Researchers from the University of Southern California (USC) Viterbi School of Engineering are making radiofrequency ablation safer and faster with real-time thermal imaging and an associated probe device, according to an April 9 USC news release

The research was published online March 3 in IEEE Transactions on Biomedical Engineering. 

“Although ablation is becoming increasingly popular, there is still no thermal imaging technology in regular clinical use to monitor these procedures in real time and ensure that the correct thermal dose is delivered the first time,” said co-author and research assistant professor John Stang, PhD, of the Ming Hsieh Department of Electrical Engineering, in a prepared statement.  

The non-invasive procedure involves microwave signals being continuously transmitted and received into the designated treatment area.
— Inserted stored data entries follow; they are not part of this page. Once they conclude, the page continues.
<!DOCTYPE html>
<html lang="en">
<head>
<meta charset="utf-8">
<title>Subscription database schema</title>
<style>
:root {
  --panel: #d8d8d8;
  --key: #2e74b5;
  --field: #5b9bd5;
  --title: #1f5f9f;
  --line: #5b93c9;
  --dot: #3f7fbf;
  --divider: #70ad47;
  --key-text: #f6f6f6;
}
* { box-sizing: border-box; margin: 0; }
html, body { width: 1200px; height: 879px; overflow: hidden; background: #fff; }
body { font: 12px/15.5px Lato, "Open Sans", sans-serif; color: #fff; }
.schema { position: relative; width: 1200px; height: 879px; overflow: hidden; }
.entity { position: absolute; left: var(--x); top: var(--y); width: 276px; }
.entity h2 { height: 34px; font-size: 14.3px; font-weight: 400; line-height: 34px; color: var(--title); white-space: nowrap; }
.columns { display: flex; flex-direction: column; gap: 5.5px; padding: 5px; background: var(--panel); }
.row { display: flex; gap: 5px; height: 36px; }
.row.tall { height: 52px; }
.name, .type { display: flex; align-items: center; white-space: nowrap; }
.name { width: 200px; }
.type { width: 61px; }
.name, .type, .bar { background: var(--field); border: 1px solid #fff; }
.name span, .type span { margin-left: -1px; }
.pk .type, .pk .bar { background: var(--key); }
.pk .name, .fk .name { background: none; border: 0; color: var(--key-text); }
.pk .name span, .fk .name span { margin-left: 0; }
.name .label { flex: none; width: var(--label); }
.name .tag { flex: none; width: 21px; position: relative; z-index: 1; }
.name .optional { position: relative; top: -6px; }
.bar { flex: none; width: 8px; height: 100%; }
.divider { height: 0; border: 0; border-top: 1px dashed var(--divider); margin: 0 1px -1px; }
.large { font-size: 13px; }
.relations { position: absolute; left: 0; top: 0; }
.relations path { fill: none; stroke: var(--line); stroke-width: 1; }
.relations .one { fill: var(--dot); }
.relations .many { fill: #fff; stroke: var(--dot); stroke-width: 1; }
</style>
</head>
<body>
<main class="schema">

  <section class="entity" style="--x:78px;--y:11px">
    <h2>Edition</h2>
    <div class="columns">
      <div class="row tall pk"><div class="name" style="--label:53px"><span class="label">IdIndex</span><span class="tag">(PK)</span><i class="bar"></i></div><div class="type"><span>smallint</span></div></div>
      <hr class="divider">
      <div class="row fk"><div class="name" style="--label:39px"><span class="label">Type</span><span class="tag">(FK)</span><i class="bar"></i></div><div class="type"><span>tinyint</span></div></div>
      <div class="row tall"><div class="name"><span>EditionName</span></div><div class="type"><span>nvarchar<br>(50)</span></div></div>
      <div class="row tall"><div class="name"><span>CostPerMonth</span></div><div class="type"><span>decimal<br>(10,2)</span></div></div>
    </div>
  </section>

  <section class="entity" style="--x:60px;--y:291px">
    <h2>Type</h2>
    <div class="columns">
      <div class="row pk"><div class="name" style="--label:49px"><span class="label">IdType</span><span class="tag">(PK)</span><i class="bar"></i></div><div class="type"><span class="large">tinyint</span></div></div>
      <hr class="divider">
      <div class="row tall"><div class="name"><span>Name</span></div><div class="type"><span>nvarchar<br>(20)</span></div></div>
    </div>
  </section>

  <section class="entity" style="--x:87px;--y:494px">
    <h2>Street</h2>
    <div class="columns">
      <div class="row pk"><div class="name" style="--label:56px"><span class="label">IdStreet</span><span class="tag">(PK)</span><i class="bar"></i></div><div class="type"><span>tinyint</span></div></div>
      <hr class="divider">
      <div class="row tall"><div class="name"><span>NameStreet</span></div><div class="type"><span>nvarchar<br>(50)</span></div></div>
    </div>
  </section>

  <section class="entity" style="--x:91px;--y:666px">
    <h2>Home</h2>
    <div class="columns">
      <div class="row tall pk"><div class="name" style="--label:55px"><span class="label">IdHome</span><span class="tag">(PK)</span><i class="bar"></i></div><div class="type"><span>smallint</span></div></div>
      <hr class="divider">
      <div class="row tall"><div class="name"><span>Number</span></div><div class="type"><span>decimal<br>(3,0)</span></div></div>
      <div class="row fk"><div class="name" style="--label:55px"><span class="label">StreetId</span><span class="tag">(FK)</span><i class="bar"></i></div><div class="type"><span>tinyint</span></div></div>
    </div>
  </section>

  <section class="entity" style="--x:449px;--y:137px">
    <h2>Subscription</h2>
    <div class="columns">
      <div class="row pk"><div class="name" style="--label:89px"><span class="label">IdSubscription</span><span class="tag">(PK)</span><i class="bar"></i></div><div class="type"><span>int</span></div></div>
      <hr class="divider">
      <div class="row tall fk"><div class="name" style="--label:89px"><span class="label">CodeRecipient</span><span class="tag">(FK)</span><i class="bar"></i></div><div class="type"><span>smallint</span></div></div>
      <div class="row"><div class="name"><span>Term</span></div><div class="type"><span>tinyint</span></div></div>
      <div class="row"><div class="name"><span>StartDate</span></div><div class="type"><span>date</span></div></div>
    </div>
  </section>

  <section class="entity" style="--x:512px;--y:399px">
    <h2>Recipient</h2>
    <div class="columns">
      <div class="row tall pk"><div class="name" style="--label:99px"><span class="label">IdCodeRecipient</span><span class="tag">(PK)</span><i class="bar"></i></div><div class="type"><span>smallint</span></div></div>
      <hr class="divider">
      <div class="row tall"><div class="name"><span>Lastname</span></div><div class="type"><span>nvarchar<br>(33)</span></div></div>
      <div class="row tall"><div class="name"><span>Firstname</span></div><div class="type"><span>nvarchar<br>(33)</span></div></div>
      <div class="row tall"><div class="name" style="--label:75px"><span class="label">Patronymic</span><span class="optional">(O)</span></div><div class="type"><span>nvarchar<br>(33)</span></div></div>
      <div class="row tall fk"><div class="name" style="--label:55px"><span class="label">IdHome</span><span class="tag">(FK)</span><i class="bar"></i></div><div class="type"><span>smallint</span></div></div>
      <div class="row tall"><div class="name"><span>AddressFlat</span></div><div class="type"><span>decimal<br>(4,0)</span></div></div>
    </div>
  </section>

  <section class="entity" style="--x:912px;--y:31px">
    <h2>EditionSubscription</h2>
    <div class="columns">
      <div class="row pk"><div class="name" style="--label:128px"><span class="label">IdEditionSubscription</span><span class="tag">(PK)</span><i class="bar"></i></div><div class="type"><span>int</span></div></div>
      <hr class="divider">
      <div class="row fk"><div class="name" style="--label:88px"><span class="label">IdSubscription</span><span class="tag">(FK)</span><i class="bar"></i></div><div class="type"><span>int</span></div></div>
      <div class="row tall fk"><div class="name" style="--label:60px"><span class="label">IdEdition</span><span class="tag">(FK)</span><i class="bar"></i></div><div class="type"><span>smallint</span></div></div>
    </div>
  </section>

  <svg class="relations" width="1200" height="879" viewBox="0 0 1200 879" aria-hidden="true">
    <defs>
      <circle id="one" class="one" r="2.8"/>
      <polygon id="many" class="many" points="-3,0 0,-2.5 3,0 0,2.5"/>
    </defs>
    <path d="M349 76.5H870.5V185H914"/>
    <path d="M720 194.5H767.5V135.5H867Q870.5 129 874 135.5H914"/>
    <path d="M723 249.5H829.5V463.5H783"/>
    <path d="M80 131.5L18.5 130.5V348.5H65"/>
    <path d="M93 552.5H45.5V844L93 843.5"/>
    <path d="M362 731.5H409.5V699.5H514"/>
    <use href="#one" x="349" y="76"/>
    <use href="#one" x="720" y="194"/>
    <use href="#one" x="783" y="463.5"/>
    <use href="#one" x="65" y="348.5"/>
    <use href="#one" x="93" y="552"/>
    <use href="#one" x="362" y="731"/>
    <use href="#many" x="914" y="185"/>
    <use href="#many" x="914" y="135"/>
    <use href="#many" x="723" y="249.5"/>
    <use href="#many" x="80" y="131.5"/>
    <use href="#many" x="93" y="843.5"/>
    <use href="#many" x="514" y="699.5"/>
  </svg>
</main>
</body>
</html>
The signals and information from prior imaging examinations are then produced into a 3D quantitative temperature map of the region being operated on.  

Stang and co-author Mahta Moghaddam, PhD, director of the Microwave Systems, Sensors and Imaging Lab at USC, hope that the new method and device will guide a more focused treatment and ultimately reduce follow-up imaging exams, time in the operating room, overtreatment, and procedural risks and costs.  

“Without real-time monitoring, there is the potential for both under-treatment and over-treatment,” Moghaddam said in a prepared statement. “If there is under-treatment, doctors must perform additional rounds of thermal ablation until all of the tumor is destroyed. Each repeat ablation carries increased risk of infection or other complications and takes up more time in the operating room.”